TRY IT: Across the entries that follow, how many lines have the word "tabs" in them? Give only the number.

DATASET RECORDS:
================
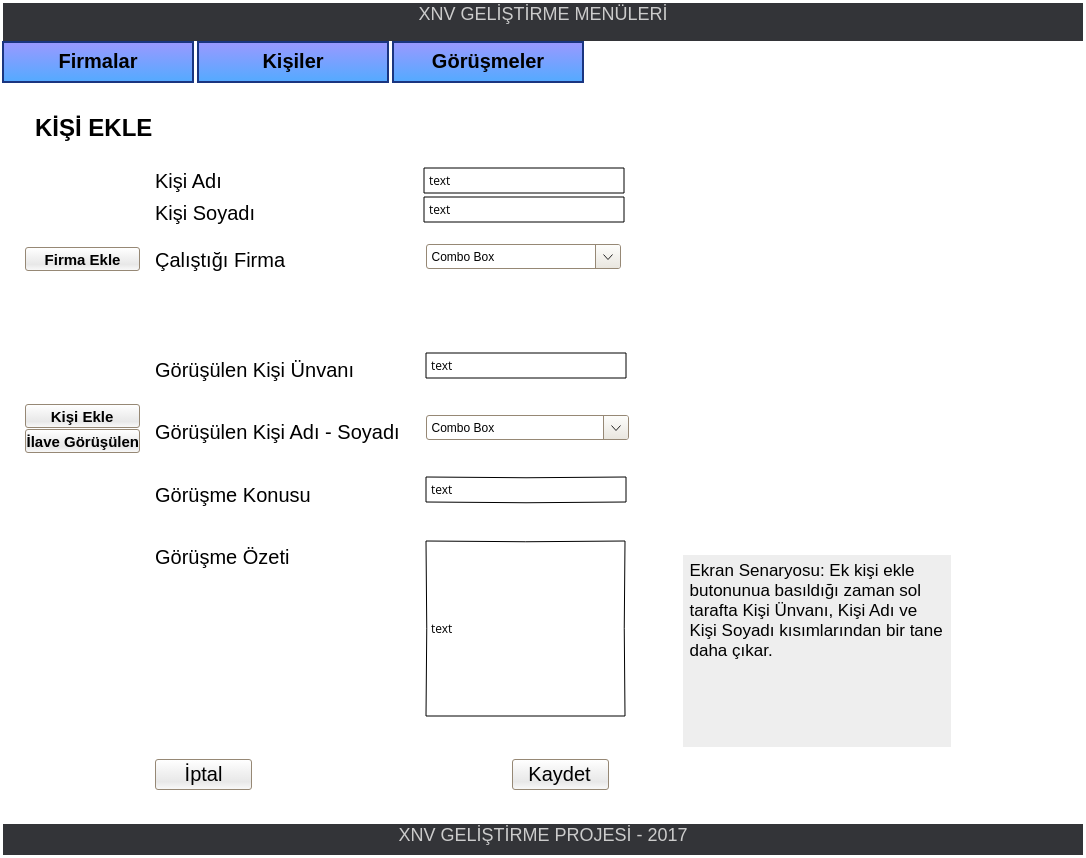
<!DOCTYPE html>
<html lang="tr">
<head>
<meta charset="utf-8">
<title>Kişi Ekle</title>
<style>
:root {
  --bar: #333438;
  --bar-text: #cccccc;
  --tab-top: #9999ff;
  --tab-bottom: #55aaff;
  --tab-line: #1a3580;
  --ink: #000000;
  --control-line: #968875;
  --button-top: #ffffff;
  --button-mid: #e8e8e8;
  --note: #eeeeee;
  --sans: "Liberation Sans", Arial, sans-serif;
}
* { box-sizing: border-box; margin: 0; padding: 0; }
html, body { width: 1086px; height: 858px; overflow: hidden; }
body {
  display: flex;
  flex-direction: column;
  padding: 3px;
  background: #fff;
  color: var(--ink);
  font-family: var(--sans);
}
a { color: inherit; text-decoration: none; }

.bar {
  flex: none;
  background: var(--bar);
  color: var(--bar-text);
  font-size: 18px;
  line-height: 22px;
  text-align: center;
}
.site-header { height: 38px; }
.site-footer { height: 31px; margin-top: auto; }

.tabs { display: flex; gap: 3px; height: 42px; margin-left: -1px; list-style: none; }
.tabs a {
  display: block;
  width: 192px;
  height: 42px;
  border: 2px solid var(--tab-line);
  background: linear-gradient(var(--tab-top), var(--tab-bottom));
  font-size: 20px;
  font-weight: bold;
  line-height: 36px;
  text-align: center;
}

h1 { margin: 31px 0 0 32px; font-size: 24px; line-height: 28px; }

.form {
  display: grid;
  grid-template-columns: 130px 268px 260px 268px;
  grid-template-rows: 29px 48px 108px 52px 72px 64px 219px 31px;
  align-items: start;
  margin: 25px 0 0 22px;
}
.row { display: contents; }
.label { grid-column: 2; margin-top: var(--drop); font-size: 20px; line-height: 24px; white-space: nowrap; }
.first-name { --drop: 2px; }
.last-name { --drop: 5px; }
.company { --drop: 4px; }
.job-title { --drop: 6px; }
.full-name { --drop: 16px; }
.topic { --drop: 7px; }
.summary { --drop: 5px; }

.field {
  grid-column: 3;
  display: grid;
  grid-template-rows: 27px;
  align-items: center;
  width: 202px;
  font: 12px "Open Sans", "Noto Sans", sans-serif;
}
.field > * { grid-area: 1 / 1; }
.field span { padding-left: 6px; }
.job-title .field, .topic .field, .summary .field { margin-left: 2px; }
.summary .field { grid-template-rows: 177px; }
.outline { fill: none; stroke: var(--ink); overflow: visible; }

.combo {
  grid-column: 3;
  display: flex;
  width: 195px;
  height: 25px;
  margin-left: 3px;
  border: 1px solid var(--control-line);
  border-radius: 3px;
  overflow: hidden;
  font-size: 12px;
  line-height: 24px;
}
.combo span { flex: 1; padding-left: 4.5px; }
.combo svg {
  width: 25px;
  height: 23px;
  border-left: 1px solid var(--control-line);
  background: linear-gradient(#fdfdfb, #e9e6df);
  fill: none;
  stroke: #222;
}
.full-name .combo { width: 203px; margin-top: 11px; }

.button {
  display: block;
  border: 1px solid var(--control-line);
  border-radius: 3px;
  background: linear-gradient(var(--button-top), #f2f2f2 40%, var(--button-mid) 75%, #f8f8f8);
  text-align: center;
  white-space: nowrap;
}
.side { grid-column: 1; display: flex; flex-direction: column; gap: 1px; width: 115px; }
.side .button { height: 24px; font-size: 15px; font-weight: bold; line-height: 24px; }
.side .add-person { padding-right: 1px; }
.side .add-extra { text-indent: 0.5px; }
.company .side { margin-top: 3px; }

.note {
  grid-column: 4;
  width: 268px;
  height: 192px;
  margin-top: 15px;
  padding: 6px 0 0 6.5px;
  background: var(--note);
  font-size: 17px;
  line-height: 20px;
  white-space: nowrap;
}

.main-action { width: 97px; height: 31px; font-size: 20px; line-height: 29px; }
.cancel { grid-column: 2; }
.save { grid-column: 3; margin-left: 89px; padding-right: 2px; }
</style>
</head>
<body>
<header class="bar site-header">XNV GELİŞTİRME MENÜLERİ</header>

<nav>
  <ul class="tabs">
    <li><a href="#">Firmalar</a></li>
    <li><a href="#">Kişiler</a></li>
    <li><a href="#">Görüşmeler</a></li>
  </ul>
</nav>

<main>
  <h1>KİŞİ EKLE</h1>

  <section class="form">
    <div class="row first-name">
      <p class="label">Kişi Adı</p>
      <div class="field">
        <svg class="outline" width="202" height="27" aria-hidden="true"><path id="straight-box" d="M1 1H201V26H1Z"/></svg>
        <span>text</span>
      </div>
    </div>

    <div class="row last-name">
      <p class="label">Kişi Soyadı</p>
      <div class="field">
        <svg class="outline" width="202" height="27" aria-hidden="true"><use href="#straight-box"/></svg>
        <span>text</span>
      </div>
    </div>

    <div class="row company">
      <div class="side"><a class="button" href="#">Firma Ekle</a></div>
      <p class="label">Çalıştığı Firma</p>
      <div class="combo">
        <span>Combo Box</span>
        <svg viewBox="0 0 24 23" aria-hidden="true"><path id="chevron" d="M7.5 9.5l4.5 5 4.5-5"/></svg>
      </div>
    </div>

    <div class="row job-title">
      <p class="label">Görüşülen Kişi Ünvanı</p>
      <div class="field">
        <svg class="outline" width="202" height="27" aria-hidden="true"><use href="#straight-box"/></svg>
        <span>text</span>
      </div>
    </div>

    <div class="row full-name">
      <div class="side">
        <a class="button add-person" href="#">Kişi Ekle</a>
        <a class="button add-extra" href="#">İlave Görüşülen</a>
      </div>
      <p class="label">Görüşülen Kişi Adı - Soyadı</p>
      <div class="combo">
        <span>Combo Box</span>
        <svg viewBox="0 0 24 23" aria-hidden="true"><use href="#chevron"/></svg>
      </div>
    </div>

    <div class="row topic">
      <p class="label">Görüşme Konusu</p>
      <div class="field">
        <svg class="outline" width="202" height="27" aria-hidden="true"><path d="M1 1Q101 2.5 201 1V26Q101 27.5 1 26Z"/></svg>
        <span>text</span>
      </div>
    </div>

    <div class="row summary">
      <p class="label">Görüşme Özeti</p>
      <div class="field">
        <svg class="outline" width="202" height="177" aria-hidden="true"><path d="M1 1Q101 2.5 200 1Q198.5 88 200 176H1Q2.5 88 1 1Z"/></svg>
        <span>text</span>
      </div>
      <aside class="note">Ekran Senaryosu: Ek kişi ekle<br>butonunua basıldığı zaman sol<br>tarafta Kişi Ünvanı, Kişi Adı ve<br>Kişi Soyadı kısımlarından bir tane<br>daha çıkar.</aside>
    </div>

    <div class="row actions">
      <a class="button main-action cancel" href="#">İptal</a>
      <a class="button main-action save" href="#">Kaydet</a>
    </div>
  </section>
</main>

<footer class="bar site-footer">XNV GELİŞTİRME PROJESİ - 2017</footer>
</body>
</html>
================
PROBLEM SOLUTION: 3